Benefits of cannabis legalisation

Although Bell acknowledges there are "no health benefits" associated with smoking cannabis - "the safest drug use, we say, is no drug use at all" - he argues that legal regulation will reduce harm associated with young people and drug use. 

For one, the Bill has proposed that a person must be 20 or older to possess or purchase marijuana, making it illegal for the teen demographic to use the drug. 

If anyone under 20 is caught with cannabis, they may face a fine or will be ordered to complete a drug education programme. A key element of the Bill - to reduce cannabis-related harm to people and communities - includes making sure the response to any breach of the law is fair. 

The Bill also intends to eliminate the illegal supply of cannabis and improve access to health and social services for families and whānau.

The legislation also proposes that tax on cannabis will be redistributed into harm reduction, health and drug education programmes - a benefit that will positively impact struggling youth.

"If we're worried about young New Zealanders, we're going to have a much better chance at reducing that harm under legal regulation... there's essentially a decriminalisation element built into the Bill.

"There's proper interventions built into the law that are going to protect young New Zealanders. Right now, what protections do we [have] in place? We simply leave it in the hands of organised crime to control cannabis."

Other restrictions in the proposed legislation include a ban on all marketing and advertising of cannabis products - limiting its public visibility - and strict controls on marijuana quality and potency.

As outlined in Tuesday's report, Canada - which legalised cannabis less than two years ago - has seen the most significant increase in usage in the 65 and over age bracket.

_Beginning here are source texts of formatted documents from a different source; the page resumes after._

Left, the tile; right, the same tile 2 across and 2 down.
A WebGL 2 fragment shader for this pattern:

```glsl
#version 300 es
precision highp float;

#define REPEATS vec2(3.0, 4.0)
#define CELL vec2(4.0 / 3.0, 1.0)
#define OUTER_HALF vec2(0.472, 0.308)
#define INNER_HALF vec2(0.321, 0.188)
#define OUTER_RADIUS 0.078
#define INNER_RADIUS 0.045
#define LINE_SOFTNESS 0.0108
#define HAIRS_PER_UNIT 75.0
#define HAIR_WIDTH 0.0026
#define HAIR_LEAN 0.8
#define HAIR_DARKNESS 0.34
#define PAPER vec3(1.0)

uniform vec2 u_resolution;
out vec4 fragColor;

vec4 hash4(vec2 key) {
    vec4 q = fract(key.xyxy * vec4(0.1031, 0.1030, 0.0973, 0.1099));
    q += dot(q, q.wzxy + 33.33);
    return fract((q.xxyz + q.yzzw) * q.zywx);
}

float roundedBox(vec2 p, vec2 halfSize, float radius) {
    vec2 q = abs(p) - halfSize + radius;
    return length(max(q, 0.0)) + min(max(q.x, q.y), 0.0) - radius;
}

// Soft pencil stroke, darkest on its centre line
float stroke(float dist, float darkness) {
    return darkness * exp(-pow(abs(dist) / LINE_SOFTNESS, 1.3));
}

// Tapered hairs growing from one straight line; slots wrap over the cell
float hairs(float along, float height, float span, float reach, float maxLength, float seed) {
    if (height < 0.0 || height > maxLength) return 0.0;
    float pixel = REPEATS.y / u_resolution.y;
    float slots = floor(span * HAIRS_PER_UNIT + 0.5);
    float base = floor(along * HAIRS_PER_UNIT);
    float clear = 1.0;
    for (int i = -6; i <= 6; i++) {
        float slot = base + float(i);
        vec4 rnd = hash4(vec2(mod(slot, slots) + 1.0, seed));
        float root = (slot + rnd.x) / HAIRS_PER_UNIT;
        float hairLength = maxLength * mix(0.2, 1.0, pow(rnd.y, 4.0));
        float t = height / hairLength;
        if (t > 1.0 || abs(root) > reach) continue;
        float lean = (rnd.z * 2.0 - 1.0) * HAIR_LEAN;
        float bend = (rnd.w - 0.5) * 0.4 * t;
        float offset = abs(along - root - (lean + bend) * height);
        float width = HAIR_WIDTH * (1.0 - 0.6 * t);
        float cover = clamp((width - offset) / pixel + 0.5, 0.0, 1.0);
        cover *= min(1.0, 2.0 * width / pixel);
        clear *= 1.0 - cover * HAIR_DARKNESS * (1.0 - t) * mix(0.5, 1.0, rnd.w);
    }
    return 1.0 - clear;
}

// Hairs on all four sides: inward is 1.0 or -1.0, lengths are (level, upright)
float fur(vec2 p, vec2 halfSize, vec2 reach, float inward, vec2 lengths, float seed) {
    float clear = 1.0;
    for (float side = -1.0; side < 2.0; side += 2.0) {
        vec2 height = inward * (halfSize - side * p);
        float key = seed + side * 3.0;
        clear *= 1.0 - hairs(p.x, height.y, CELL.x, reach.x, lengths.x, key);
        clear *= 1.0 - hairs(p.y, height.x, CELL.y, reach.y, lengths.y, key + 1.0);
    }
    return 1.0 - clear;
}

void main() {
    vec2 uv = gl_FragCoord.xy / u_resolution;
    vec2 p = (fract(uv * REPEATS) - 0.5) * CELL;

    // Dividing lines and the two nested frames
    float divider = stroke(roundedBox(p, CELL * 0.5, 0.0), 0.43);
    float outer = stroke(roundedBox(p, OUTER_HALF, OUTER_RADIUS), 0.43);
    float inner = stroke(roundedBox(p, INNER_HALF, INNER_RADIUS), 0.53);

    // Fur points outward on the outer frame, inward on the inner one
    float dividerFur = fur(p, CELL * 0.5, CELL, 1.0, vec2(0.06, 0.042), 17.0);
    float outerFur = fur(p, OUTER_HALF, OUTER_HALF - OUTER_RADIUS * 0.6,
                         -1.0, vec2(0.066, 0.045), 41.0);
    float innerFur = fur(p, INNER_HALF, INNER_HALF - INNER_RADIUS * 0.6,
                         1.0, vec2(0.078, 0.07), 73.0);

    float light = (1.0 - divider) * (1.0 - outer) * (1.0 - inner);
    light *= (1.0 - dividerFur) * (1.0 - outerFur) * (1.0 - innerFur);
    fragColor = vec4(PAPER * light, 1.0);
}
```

There was a slight rise in adult consumption following its legalisation, however youth consumption saw no increase - with cannabis use in teens aged 15 to 17 decreasing by more than 50 percent.

Data from Canada also shows that roughly 50 percent of cannabis users are buying from the legal market. 

"I'm not going to tell you legislation is 100 percent perfect," Bell said. "But it's so much better than what we currently have."

The Cannabis Legalisation and Control Bill

According to the referendum's official Government website, the Bill sets out a way for the Government to control and regulate cannabis. It proposes rules for growing, selling, buying and consuming cannabis.

The Bill's main purpose is to reduce cannabis-related harm to individuals, families/whānau and communities.

If cannabis is legalised, New Zealanders aged 20 or over would be able to:

  • buy cannabis, but only from businesses with a licence to sell cannabis
  • enter licensed premises where cannabis is sold or consumed
  • consume cannabis at a home or at licensed premises
  • purchase up to 14 grams of dried cannabis (or its equivalent) per day
  • share up to 14 grams of dried cannabis (or its equivalent) with another person aged 20 or over.

Medicinal cannabis and hemp will not be affected by the outcome of the referendum. Medicinal use of cannabis will still be permitted if prescribed by a doctor, and hemp will still be legal.